═════ Data excerpts

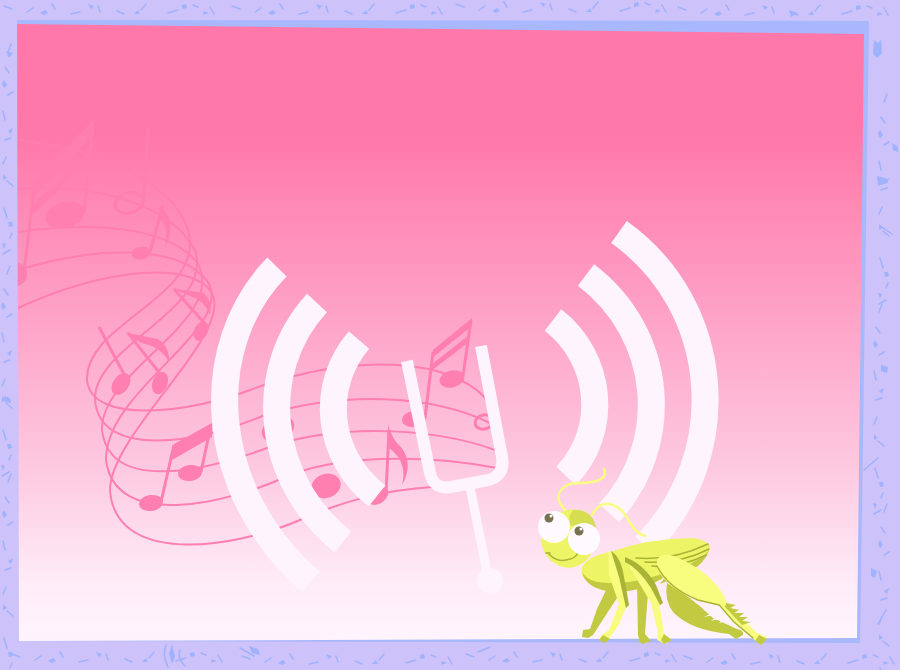
<!DOCTYPE html>
<html lang="en">
<head>
<meta charset="utf-8">
<title>Cricket and tuning fork</title>
<style>
:root{--lavender:#cdc2f9;--speckle:#9fb2fd;--backing:#a9b7fd;--pink:#ff78a9;--note:#ff7fb0;--white:#fef4fd;--lime:#edf466;--lemon:#f8fd80;--olive:#c1ca40;--moss:#a9b335;--pupil:#77724f}
html,body{margin:0;background:var(--lavender);overflow:hidden}
svg{display:block;width:900px;height:670px}
.speckle-line{fill:none;stroke:var(--speckle);stroke-width:1.5;stroke-linecap:round}
.speckle-blob{fill:var(--speckle)}
.backing{fill:var(--backing)}
.staff{fill:none;stroke:var(--note);stroke-width:2}
.notes{fill:var(--note);stroke:none}
.stem{fill:none;stroke:var(--note);stroke-width:3}
.waves{fill:none;stroke:var(--white);stroke-width:27}
.fork{fill:none;stroke:var(--white);stroke-width:12}
.lime{fill:var(--lime)}.lemon{fill:var(--lemon)}.olive{fill:var(--olive)}
.crease{fill:none;stroke:var(--moss);stroke-width:1.5;stroke-linecap:round}
.feeler{fill:none;stroke:var(--lemon);stroke-width:2.5;stroke-linecap:round}
</style>
</head>
<body>
<svg viewBox="0 0 900 670" role="img" aria-label="A green cricket beside a tuning fork sending out sound waves, with music notes">
<defs>
<linearGradient id="sky" x1="0" y1="0" x2="0" y2="1">
<stop offset="0" stop-color="#ff78a9"/><stop offset=".18" stop-color="#ff78a9"/><stop offset=".45" stop-color="#fe9fc5"/><stop offset=".72" stop-color="#fdc9e1"/><stop offset=".9" stop-color="#feebf7"/><stop offset="1" stop-color="#fff5fe"/>
</linearGradient>
<clipPath id="panel-clip"><polygon points="17,24 864,34 857,638 19,641"/></clipPath>
<ellipse id="head" rx="12" ry="8"/>
<g id="flecks">
<path class="speckle-line" d="M4 6l8 3M27 12l6-4M52 4l3 5M71 14l9-2M98 6l2 6M117 11l7 3M146 4l-5 6M168 13l10-3M193 5l5 2M214 14l-4-7"/>
<path class="speckle-blob" d="M40 13l5-3 3 3-4 2zM88 4l6 2-3 3zM134 14l4-4 2 4zM182 5l4-1 1 4-5 1zM204 11l5 2-6 2z"/>
</g>
</defs>

<rect width="900" height="670" fill="var(--lavender)"/>
<g id="border-texture">
<use href="#flecks"/><use href="#flecks" x="228"/><use href="#flecks" x="452" y="-2"/><use href="#flecks" x="674" y="1"/>
<use href="#flecks" x="8" y="648"/><use href="#flecks" x="238" y="650"/><use href="#flecks" x="462" y="648"/><use href="#flecks" x="680" y="650"/>
<use href="#flecks" transform="matrix(0 1 -1 0 17 40)"/><use href="#flecks" transform="matrix(0 1 -1 0 16 262)"/><use href="#flecks" transform="matrix(0 1 -1 0 17 470)"/>
<use href="#flecks" transform="matrix(0 1 -1 0 893 90)"/><use href="#flecks" transform="matrix(0 1 -1 0 888 300)"/><use href="#flecks" transform="matrix(0 1 -1 0 893 500)"/>
<path class="speckle-blob" d="M874 40l4 3 3-3 1 13-5 5-4-4zM877 176l9 2 1 5-9 3zM881 365l7 2-1 6-6-2zM892 143l6 4v5l-5-2zM871 568l6 3-2 7-4-2zM4 396l6 2 1 5-6-1zM6 51l7 2-4 5zM249 646l9 3 2 6-8-2zM172 644l3 13-3 7-3-10zM789 10l9 3-7 4z"/>
<path class="speckle-line" d="M864 470l14-12M880 226l12 8M166 645q-4 10 2 22M180 650q-3 8 5 16M240 648l14 8M478 652l12-5M886 610l-8 14"/>
</g>

<polygon class="backing" points="17,20 869,21 860,643 19,641"/>
<polygon points="17,24 864,34 857,638 19,641" fill="url(#sky)"/>

<g id="music" clip-path="url(#panel-clip)">
<g class="staff">
<path d="M18 140C110 150 184 190 190 240C194 300 85 325 87 380C91 425 190 413 250 390C330 360 400 360 440 372Q472 382 487 400"/>
<path d="M18 189C100 183 170 205 195 250C215 310 93 345 95 400C100 460 200 443 265 415C340 392 430 393 492 424"/>
<path d="M18 232C90 222 165 225 197 262C230 320 100 370 102 430C110 495 210 470 275 445C350 422 440 430 495 450"/>
<path d="M18 270C100 245 180 245 208 282C235 330 105 390 106 460C115 530 225 505 290 475C350 452 440 457 497 468"/>
<path d="M18 308C90 275 172 260 205 285C252 320 110 430 110 490C115 565 230 550 300 520C350 498 390 490 432 487"/>
</g>
<g class="notes">
<ellipse cx="65" cy="215" rx="20" ry="13" transform="rotate(-15 65 215)"/>
<ellipse cx="15" cy="274" rx="12" ry="12"/>
<path d="M34 180L94 120V134L34 196ZM33 204L91 150V160L33 214Z"/>
<use href="#head" transform="translate(141 253) rotate(-10) scale(.8)"/>
<path d="M160 205Q178 222 165 248Q170 226 158 217Z"/>
<use href="#head" transform="translate(201 331) rotate(-65) scale(.85)"/>
<path d="M171 288Q190 291 204 293Q213 302 210 315Q204 300 190 296Z"/>
<use href="#head" transform="translate(121 384) rotate(-55)"/>
<use href="#head" transform="translate(160 383) rotate(-70) scale(.95)"/>
<path d="M125 332Q145 337 158 339Q170 347 169 362Q160 346 141 343Z"/>
<use href="#head" transform="translate(151 503) rotate(-8)"/>
<use href="#head" transform="translate(190 473) rotate(-8)"/>
<path d="M174 444L212 423V437L172 460Z"/>
<ellipse cx="278" cy="429" rx="17" ry="12" transform="rotate(-25 278 429)"/>
<ellipse cx="326" cy="486" rx="15" ry="12" transform="rotate(-20 326 486)"/>
<use href="#head" transform="translate(378 496) rotate(-35) scale(.95)"/>
<path d="M388 424Q392 440 401 447Q414 464 402 485Q408 462 389 448Z"/>
<use href="#head" transform="translate(414 419) rotate(-8)"/>
<use href="#head" transform="translate(452 379) rotate(-14) scale(1.05)"/>
<path d="M433 350L472 318V326L432 358ZM432 364L469 335V342L431 371Z"/>
</g>
<g class="stem">
<path d="M35 180L24 272M93 122L84 214M148 128L143 203M163 205L150 252M174 289L206 325M99 327L127 380M128 333L165 380M174 445L161 502M211 425L201 472M389 430L386 494M433 352L425 418M471 320L463 376"/>
<ellipse cx="129" cy="203" rx="14" ry="10" transform="rotate(-15 129 203)"/>
<ellipse cx="484" cy="422" rx="9" ry="7" transform="rotate(-15 484 422)"/>
</g>
</g>

<g id="sound-waves" class="waves">
<path d="M277 267C200 345 205 490 311 582"/>
<path d="M317 303C255 370 265 480 343 542"/>
<path d="M359 340C320 385 325 455 377 496"/>
<path d="M553 320C602 358 610 430 566 476"/>
<path d="M586 275C665 335 672 445 609 513"/>
<path d="M619 232C722 305 735 455 645 546"/>
</g>

<g id="tuning-fork" class="fork">
<path d="M407 361L430 473Q434 490 451 487L489 480Q505 475 502 457L481 346"/>
<path d="M470 487L488 577" stroke-width="9"/>
<circle cx="490" cy="581" r="13" fill="var(--white)" stroke="none"/>
</g>

<g id="cricket">
<g id="far-legs" class="olive">
<path d="M610 582Q619 589 617 598L602 621 593 635 588 638 582 637 583 630 590 629 597 609Z"/>
<path d="M637 584H649L647 605 645 634 651 641 642 643 638 636Z"/>
<path d="M667 583Q690 596 713 618L737 629Q744 630 743 635L736 639 729 634Q690 630 673 612Q664 600 667 583Z"/>
</g>
<path id="wing-shade" class="olive" d="M690 545L709 544Q711 558 690 572L660 584Z"/>
<path id="body" class="lime" d="M582 567Q588 556 610 552Q650 538 692 538Q710 540 709 549Q706 557 687 565Q660 583 630 587Q602 590 588 582Q580 576 582 567Z"/>
<path class="olive" d="M582 572Q588 583 609 583Q642 584 676 568Q649 592 615 592Q586 590 582 572Z"/>
<path class="crease" d="M636 558Q672 561 708 544M645 562Q680 564 709 549M652 566Q680 568 706 555"/>
<g id="near-legs">
<path class="lemon" d="M608 551Q618 554 623 577L627 605 618 626 610 637 606 642 599 639 603 634 609 630 619 604 609 575Z"/>
<path d="M611 551Q621 557 624 577L629 605 626 608 619 577Z" fill="var(--moss)"/>
<path class="lemon" d="M624 558Q640 563 652 583L659 601 664 634 671 640 665 644 657 640 658 633 651 603 638 581Z"/>
<path d="M625 557Q644 564 656 585L663 603 660 605 651 588Q638 568 625 562Z" fill="var(--moss)"/>
<path class="lemon" d="M657 560Q661 552 674 556Q708 570 723 594L727 603 742 618 757 633 767 637 761 645 752 638 733 622 719 605Q685 600 665 580Q656 570 657 560Z"/>
<path class="crease" d="M657 566Q668 588 698 600L719 605 734 622 753 638" stroke-width="2.5"/>
<path d="M726 603l10 2-6 3 9 2-5 3 10 0-5 4 9 0-6 4 9 1-9 3-17-18z" class="olive"/>
<path d="M719 606l-10 0 6 3-13 1 12 2-10 5 15-3-8 7 14-4-6 6 12-3z" fill="var(--white)"/>
<path class="olive" d="M759 635l8 4-6 6-6-4zM603 635l7 4-5 4-6-3zM664 634l8 6-8 4-3-4zM641 635l10 6-9 3-4-4z"/>
</g>
<g id="feelers" class="feeler">
<path d="M565 510C550 494 564 482 580 483C598 483 608 478 604 469"/>
<path d="M592 515C604 494 622 506 630 523Q637 534 645 536"/>
</g>
<g id="face">
<path class="lime" d="M545 525Q558 507 580 510Q596 514 596 535Q594 564 570 568Q545 566 541 541Z"/>
<path class="olive" d="M573 510Q592 509 596 527L594 528Q585 520 571 526Q567 517 573 510Z" opacity=".55"/>
<path d="M549 554Q556 562 566 560Q575 559 578 553" class="crease" stroke-width="2"/>
<path class="crease" d="M546 553l4 0M576 551l4 2"/>
<circle cx="554" cy="527" r="16" fill="#fffaff"/>
<circle cx="584" cy="539" r="16" fill="#fffaff"/>
<circle cx="549" cy="518" r="4.5" fill="var(--pupil)"/>
<circle cx="579" cy="531" r="4.5" fill="var(--pupil)"/>
<circle cx="551" cy="516" r="1.5" fill="#fffaff"/>
<circle cx="581" cy="529" r="1.5" fill="#fffaff"/>
</g>
</g>
</svg>
</body>
</html>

══════════

> _Assignment_:
Within the material above, find every line containing the word "lemon" and copy it.

> _Finished task_:
:root{--lavender:#cdc2f9;--speckle:#9fb2fd;--backing:#a9b7fd;--pink:#ff78a9;--note:#ff7fb0;--white:#fef4fd;--lime:#edf466;--lemon:#f8fd80;--olive:#c1ca40;--moss:#a9b335;--pupil:#77724f}
.lime{fill:var(--lime)}.lemon{fill:var(--lemon)}.olive{fill:var(--olive)}
.feeler{fill:none;stroke:var(--lemon);stroke-width:2.5;stroke-linecap:round}
<path class="lemon" d="M608 551Q618 554 623 577L627 605 618 626 610 637 606 642 599 639 603 634 609 630 619 604 609 575Z"/>
<path class="lemon" d="M624 558Q640 563 652 583L659 601 664 634 671 640 665 644 657 640 658 633 651 603 638 581Z"/>
<path class="lemon" d="M657 560Q661 552 674 556Q708 570 723 594L727 603 742 618 757 633 767 637 761 645 752 638 733 622 719 605Q685 600 665 580Q656 570 657 560Z"/>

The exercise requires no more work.